Date of Award
Projects: SPU Access Only
Doctor of Nursing Practice (DNP)
Background: There are approximately 1400 free clinics across the US, and the services they provide are in high demand due to the large amount of individuals in the US lacking health insurance (NAFC, 2015). Due to the increased need and utilization of free clinic settings, evaluation of quality of healthcare services provided in free clinic settings is paramount. The Centers for Medicare and Medicaid Services (CMS) has emphasized obtaining the patient’s perception of care through the use of a patient satisfaction survey in order to evaluate care provided (CMS, 2017). Patient satisfaction survey data can be used for cost reduction, improved strategic decision-making, evaluation of the effectiveness of health plans, and improvement in aspects of the healthcare organization and workflow (Al-Abri & Al-Balushi, 2014). Since free clinics often function with a limited budget, a patient satisfaction survey is a valuable tool in the strategic planning process.
Problem and Purpose Statements: A free clinic in rural Western Washington did not have a process to evaluate patient satisfaction such as through a survey tool in order to evaluate quality of care and services provided by the clinic. The purpose of this scholarly project was to develop and implement an effective and sustainable patient satisfaction survey tool to improve the quality of care provided by the clinic team.
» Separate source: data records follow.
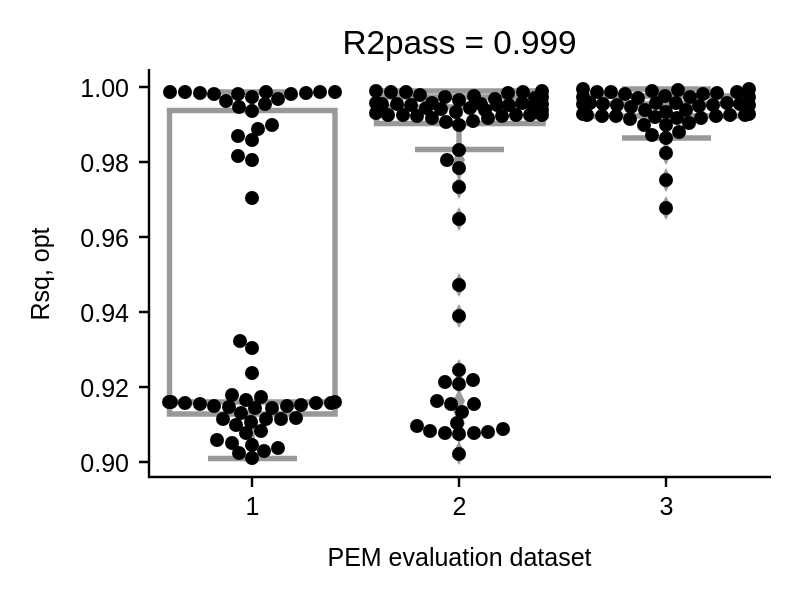
<!DOCTYPE html>
<html lang="en">
<head>
<meta charset="utf-8">
<title>R2pass = 0.999</title>
<style>
:root { --paper: #fff; --ink: #000; --box: #999; }
* { box-sizing: border-box; margin: 0; padding: 0; }
html, body { width: 800px; height: 600px; overflow: hidden; background: var(--paper); }
.chart { position: relative; width: 800px; height: 600px; color: var(--ink); font: 25px/30px "Liberation Sans", Arial, sans-serif; white-space: nowrap; }
.plot { position: absolute; inset: 0; }
.title { position: absolute; left: 149px; top: 23px; width: 621px; text-align: center; font-size: 33.3px; font-weight: 400; line-height: 40px; }
.y-ticks { position: absolute; left: 60px; top: 50px; width: 69px; display: grid; grid-auto-rows: 75px; align-items: center; justify-items: end; list-style: none; }
.x-ticks { position: absolute; left: 149px; top: 491px; width: 621px; display: grid; grid-template-columns: repeat(3, 1fr); text-align: center; list-style: none; }
.x-label { position: absolute; left: 149px; top: 542px; width: 621px; text-align: center; }
.y-label { position: absolute; left: -60px; top: 259px; width: 200px; text-align: center; transform: rotate(-90deg); }
.axes { fill: none; stroke: var(--ink); stroke-width: 2.4; }
.boxes { fill: none; stroke: var(--box); stroke-width: 5.4; }
.outliers { fill: var(--box); }
.points { fill: var(--ink); }
</style>
</head>
<body>
<main class="chart">
<svg class="plot" width="800" height="600" viewBox="0 0 800 600" role="img" aria-label="Box plots with individual points for three PEM evaluation datasets">
<defs>
<circle id="dot" r="7"/>
<path id="diamond" d="M0-12 6 0 0 12-6 0z"/>
</defs>
<g class="boxes">
<path d="M169.5 110.5H335V414H169.5zM169.5 402H335M252 110V92M209 92H296M252 414V458M208 458.5H297"/>
<path d="M376.5 97H543V123.5H376.5zM376.5 107H543M459 97V91M415 91H504M459 124V150M415 149.5H504M376 91H543"/>
<path d="M583.5 96H749V116H583.5zM583.5 104H749M666 96V89M622 89H711M666 116V138M622 138H711"/>
</g>
<g class="outliers">
<use href="#diamond" x="459" y="160"/>
<use href="#diamond" x="459" y="168"/>
<use href="#diamond" x="459" y="187"/>
<use href="#diamond" x="459" y="219"/>
<use href="#diamond" x="459" y="285"/>
<use href="#diamond" x="459" y="316"/>
<use href="#diamond" x="459" y="371"/>
<use href="#diamond" x="459" y="383"/>
<use href="#diamond" x="459" y="401"/>
<use href="#diamond" x="459" y="411"/>
<use href="#diamond" x="459" y="423"/>
<use href="#diamond" x="459" y="432"/>
<use href="#diamond" x="459" y="453"/>
<use href="#diamond" x="666" y="153"/>
<use href="#diamond" x="666" y="180"/>
<use href="#diamond" x="666" y="208"/>
</g>
<g class="points" id="dataset-1">
<use href="#dot" x="170" y="92"/><use href="#dot" x="185" y="92"/><use href="#dot" x="200" y="93"/><use href="#dot" x="214" y="94"/>
<use href="#dot" x="226" y="101"/><use href="#dot" x="238" y="94"/><use href="#dot" x="252" y="97"/><use href="#dot" x="266" y="92"/>
<use href="#dot" x="278" y="99"/><use href="#dot" x="291" y="94"/><use href="#dot" x="306" y="93"/><use href="#dot" x="320" y="92"/><use href="#dot" x="335" y="92"/>
<use href="#dot" x="239" y="107"/><use href="#dot" x="252" y="111"/><use href="#dot" x="265" y="104"/>
<use href="#dot" x="272" y="125"/><use href="#dot" x="258" y="129"/><use href="#dot" x="238" y="136"/><use href="#dot" x="252" y="140"/>
<use href="#dot" x="238" y="156"/><use href="#dot" x="252" y="160"/><use href="#dot" x="252" y="198"/>
<use href="#dot" x="240" y="341"/><use href="#dot" x="252" y="348"/><use href="#dot" x="252" y="373"/>
<use href="#dot" x="232" y="395"/><use href="#dot" x="246" y="400"/><use href="#dot" x="261" y="397"/>
<use href="#dot" x="169" y="402"/><use href="#dot" x="171" y="402"/><use href="#dot" x="185" y="403"/><use href="#dot" x="200" y="404"/><use href="#dot" x="214" y="406"/><use href="#dot" x="229" y="407"/>
<use href="#dot" x="241" y="413"/><use href="#dot" x="255" y="408"/><use href="#dot" x="272" y="408"/><use href="#dot" x="287" y="406"/><use href="#dot" x="301" y="405"/><use href="#dot" x="316" y="403"/><use href="#dot" x="331" y="403"/><use href="#dot" x="335" y="402"/>
<use href="#dot" x="223" y="419"/><use href="#dot" x="236" y="425"/><use href="#dot" x="251" y="422"/><use href="#dot" x="266" y="419"/><use href="#dot" x="281" y="419"/><use href="#dot" x="296" y="418"/>
<use href="#dot" x="246" y="433"/><use href="#dot" x="261" y="431"/><use href="#dot" x="217" y="440"/><use href="#dot" x="232" y="443"/><use href="#dot" x="252" y="445"/>
<use href="#dot" x="239" y="453"/><use href="#dot" x="252" y="458"/><use href="#dot" x="264" y="451"/><use href="#dot" x="278" y="448"/>
</g>
<g class="points" id="dataset-2">
<use href="#dot" x="376" y="91"/><use href="#dot" x="391" y="92"/><use href="#dot" x="406" y="92"/><use href="#dot" x="420" y="95"/><use href="#dot" x="432" y="103"/>
<use href="#dot" x="445" y="97"/><use href="#dot" x="459" y="100"/><use href="#dot" x="474" y="96"/><use href="#dot" x="481" y="104"/><use href="#dot" x="495" y="99"/><use href="#dot" x="508" y="93"/><use href="#dot" x="523" y="92"/><use href="#dot" x="542" y="91"/><use href="#dot" x="535" y="98"/><use href="#dot" x="542" y="97"/>
<use href="#dot" x="376" y="103"/><use href="#dot" x="382" y="104"/><use href="#dot" x="397" y="104"/><use href="#dot" x="411" y="105"/><use href="#dot" x="426" y="108"/><use href="#dot" x="441" y="109"/><use href="#dot" x="456" y="112"/><use href="#dot" x="470" y="108"/><use href="#dot" x="485" y="110"/><use href="#dot" x="497" y="105"/><use href="#dot" x="509" y="105"/><use href="#dot" x="522" y="103"/><use href="#dot" x="533" y="106"/><use href="#dot" x="542" y="104"/><use href="#dot" x="542" y="110"/>
<use href="#dot" x="376" y="113"/><use href="#dot" x="388" y="115"/><use href="#dot" x="403" y="115"/><use href="#dot" x="417" y="116"/><use href="#dot" x="432" y="118"/><use href="#dot" x="446" y="122"/><use href="#dot" x="459" y="125"/><use href="#dot" x="473" y="121"/><use href="#dot" x="488" y="118"/><use href="#dot" x="502" y="116"/><use href="#dot" x="516" y="115"/><use href="#dot" x="530" y="115"/><use href="#dot" x="542" y="115"/>
<use href="#dot" x="459" y="150"/><use href="#dot" x="447" y="160"/><use href="#dot" x="459" y="168"/><use href="#dot" x="459" y="187"/><use href="#dot" x="459" y="219"/><use href="#dot" x="459" y="285"/><use href="#dot" x="459" y="316"/>
<use href="#dot" x="459" y="370"/><use href="#dot" x="445" y="382"/><use href="#dot" x="459" y="384"/><use href="#dot" x="473" y="380"/>
<use href="#dot" x="437" y="401"/><use href="#dot" x="451" y="404"/><use href="#dot" x="474" y="404"/><use href="#dot" x="462" y="412"/><use href="#dot" x="457" y="423"/>
<use href="#dot" x="417" y="426"/><use href="#dot" x="430" y="431"/><use href="#dot" x="445" y="433"/><use href="#dot" x="459" y="434"/><use href="#dot" x="474" y="433"/><use href="#dot" x="488" y="432"/><use href="#dot" x="503" y="429"/><use href="#dot" x="459" y="454"/>
</g>
<g class="points" id="dataset-3">
<use href="#dot" x="583" y="89"/><use href="#dot" x="597" y="92"/><use href="#dot" x="611" y="92"/><use href="#dot" x="625" y="94"/><use href="#dot" x="638" y="98"/><use href="#dot" x="652" y="91"/><use href="#dot" x="665" y="96"/><use href="#dot" x="678" y="90"/><use href="#dot" x="690" y="97"/><use href="#dot" x="703" y="94"/><use href="#dot" x="717" y="93"/><use href="#dot" x="737" y="92"/><use href="#dot" x="749" y="89"/>
<use href="#dot" x="583" y="97"/><use href="#dot" x="583" y="104"/><use href="#dot" x="590" y="103"/><use href="#dot" x="603" y="104"/><use href="#dot" x="617" y="105"/><use href="#dot" x="631" y="107"/><use href="#dot" x="645" y="110"/><use href="#dot" x="656" y="103"/><use href="#dot" x="666" y="112"/><use href="#dot" x="676" y="103"/><use href="#dot" x="686" y="110"/><use href="#dot" x="699" y="106"/><use href="#dot" x="713" y="105"/><use href="#dot" x="727" y="103"/><use href="#dot" x="740" y="104"/><use href="#dot" x="749" y="97"/><use href="#dot" x="749" y="105"/>
<use href="#dot" x="583" y="114"/><use href="#dot" x="587" y="115"/><use href="#dot" x="602" y="116"/><use href="#dot" x="616" y="116"/><use href="#dot" x="630" y="119"/><use href="#dot" x="644" y="125"/><use href="#dot" x="655" y="117"/><use href="#dot" x="666" y="125"/><use href="#dot" x="677" y="118"/><use href="#dot" x="689" y="123"/><use href="#dot" x="701" y="118"/><use href="#dot" x="716" y="116"/><use href="#dot" x="730" y="115"/><use href="#dot" x="745" y="115"/><use href="#dot" x="749" y="114"/>
<use href="#dot" x="652" y="135"/><use href="#dot" x="666" y="138"/><use href="#dot" x="679" y="132"/><use href="#dot" x="666" y="153"/><use href="#dot" x="666" y="180"/><use href="#dot" x="666" y="208"/>
</g>
<path class="axes" d="M149 69V477H771M139 87H149M139 162H149M139 237H149M139 312H149M139 387H149M139 462H149M252 477V487M459 477V487M666 477V487"/>
</svg>
<h1 class="title">R2pass = 0.999</h1>
<ul class="y-ticks"><li>1.00</li><li>0.98</li><li>0.96</li><li>0.94</li><li>0.92</li><li>0.90</li></ul>
<ul class="x-ticks"><li>1</li><li>2</li><li>3</li></ul>
<p class="y-label">Rsq, opt</p>
<p class="x-label">PEM evaluation dataset</p>
</main>
</body>
</html>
Methods: This scholarly project took place in a free clinic in rural Western Washington. Semi-structured interviews were conducted with nine clinic staff members. Themes from these interviews, obtained through thematic qualitative analysis, and recommendations from current research were utilized to develop a 10-item patient satisfaction survey that included one open-ended question. The survey was administered to clinic patients through a real-time electronic format through SurveyMonkey, a paper format available in the clinic, and an emailed survey. Fifteen patient satisfaction surveys were completed over a five-week period. The survey results were quantified and shared with clinic staff, and then an electronic questionnaire was administered to clinic staff to gauge the effectiveness of the patient satisfaction survey. Four clinic staff members completed this questionnaire.
Results/Outcomes: Patients that completed the patient satisfaction survey indicated that the clinic staff treated them with respect, addressed their concerns, and that they would recommend the clinic to others. For the open-ended question responses, patients indicated how grateful they were for having the free clinic as a resource and that more days of clinic availability would be helpful. The clinic staff that completed the questionnaire indicated that the survey data provided them with adequate information that aspects of the clinic were working well and that aspects could be addressed for quality improvement. The recurring suggestion for survey data that would be helpful to have further insight on was what days and hours the patients would want if the clinic could open during additional hours, since this was an item that patients gave feedback on.
Sustainability: The patient satisfaction survey developed through this project is sustainable due to the electronic version on SurveyMonkey being cost-efficient. SurveyMonkey also has features for analysis of suvey data. However, additional dedicated equipment is needed for a real-time electronic survey, and dedicated staff for a paper survey. Although the literature indicated that real-time surveys have a higher response time and take less time to complete, the electronic surveys may be most practical in the free clinic setting (Pena & Lawrence, 2017).
Implications: There is limited literature on patient satisfaction survey development in a free clinic setting (Kamimura et al., 2015). This quality improvement project provides insight on the process for developing a patient satisfaction survey in the unique setting of a free community clinic, the evaluation of the survey tool, and its applicability to the clinic setting through feedback obtained from clinic staff. The findings from this project could be utilized as a reference to develop and implement a patient satisfaction survey in similar community, rural, and free clinic settings.
Grewal, Ramanjot, "Patient Satisfaction Survey Development and Implementation in a Free Clinic Setting" (2020). Doctor of Nursing Practice (DNP) Scholarly Projects. 9.